#### Task objective:
The output should be every line below that includes the word "pixel".

==== Material shown ====

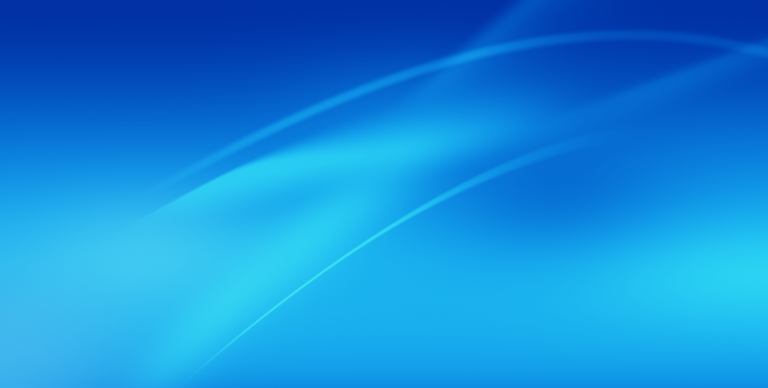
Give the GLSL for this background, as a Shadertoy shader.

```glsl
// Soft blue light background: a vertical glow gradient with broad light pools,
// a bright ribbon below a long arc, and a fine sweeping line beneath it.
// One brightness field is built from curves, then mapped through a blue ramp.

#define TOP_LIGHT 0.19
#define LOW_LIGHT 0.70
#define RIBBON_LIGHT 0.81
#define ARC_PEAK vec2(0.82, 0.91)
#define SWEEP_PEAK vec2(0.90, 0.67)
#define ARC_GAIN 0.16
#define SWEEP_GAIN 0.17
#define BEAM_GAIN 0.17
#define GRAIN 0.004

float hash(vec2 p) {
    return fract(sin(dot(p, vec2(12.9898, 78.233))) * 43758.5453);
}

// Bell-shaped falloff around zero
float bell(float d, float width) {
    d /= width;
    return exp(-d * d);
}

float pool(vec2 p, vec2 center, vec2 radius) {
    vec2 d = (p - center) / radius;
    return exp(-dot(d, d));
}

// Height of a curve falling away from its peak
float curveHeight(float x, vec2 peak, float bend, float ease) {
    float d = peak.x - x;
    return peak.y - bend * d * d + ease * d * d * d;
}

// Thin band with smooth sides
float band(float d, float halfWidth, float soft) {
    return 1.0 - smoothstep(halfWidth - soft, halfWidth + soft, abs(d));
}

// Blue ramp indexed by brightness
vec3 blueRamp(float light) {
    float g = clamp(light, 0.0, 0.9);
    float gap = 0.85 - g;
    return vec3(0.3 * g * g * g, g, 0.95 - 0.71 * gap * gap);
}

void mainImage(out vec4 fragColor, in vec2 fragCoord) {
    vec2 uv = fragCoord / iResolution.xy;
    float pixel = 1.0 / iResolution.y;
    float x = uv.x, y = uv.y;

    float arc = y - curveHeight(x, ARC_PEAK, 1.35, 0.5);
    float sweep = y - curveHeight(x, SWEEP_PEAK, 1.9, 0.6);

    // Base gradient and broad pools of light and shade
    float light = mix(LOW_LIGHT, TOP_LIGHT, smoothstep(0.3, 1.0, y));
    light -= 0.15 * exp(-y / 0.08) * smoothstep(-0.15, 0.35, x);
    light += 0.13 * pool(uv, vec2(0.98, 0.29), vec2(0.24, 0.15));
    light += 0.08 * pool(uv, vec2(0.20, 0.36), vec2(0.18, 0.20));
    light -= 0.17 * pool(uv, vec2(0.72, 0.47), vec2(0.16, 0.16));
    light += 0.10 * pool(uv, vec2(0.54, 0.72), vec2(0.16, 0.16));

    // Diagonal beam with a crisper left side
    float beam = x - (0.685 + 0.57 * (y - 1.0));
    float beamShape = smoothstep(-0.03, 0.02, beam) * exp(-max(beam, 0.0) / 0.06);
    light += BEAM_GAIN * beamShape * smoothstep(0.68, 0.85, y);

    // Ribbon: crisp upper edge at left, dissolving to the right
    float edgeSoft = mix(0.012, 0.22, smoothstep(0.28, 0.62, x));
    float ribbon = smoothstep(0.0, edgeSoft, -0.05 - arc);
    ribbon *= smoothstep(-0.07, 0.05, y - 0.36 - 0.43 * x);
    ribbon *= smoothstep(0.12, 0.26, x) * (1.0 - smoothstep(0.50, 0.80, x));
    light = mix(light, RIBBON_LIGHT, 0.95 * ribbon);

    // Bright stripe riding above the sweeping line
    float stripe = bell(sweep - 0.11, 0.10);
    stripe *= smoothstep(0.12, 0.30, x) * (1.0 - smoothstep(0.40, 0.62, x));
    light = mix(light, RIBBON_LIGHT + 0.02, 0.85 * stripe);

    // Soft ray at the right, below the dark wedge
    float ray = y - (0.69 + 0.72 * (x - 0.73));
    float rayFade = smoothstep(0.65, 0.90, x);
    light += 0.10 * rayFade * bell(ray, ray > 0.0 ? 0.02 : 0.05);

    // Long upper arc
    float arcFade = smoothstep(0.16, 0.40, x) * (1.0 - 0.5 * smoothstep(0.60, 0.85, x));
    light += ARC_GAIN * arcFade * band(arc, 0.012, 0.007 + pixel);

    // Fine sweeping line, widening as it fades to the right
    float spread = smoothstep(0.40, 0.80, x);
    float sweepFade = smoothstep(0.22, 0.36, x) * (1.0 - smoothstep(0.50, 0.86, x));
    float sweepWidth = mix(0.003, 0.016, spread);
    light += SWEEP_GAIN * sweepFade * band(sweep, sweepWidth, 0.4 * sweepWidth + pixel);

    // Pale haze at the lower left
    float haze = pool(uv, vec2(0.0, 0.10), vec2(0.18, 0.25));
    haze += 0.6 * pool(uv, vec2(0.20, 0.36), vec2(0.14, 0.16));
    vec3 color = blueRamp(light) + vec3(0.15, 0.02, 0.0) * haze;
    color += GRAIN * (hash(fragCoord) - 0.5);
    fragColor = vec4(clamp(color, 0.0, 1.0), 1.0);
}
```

====

#### The answer:
    float pixel = 1.0 / iResolution.y;
    light += ARC_GAIN * arcFade * band(arc, 0.012, 0.007 + pixel);
    light += SWEEP_GAIN * sweepFade * band(sweep, sweepWidth, 0.4 * sweepWidth + pixel);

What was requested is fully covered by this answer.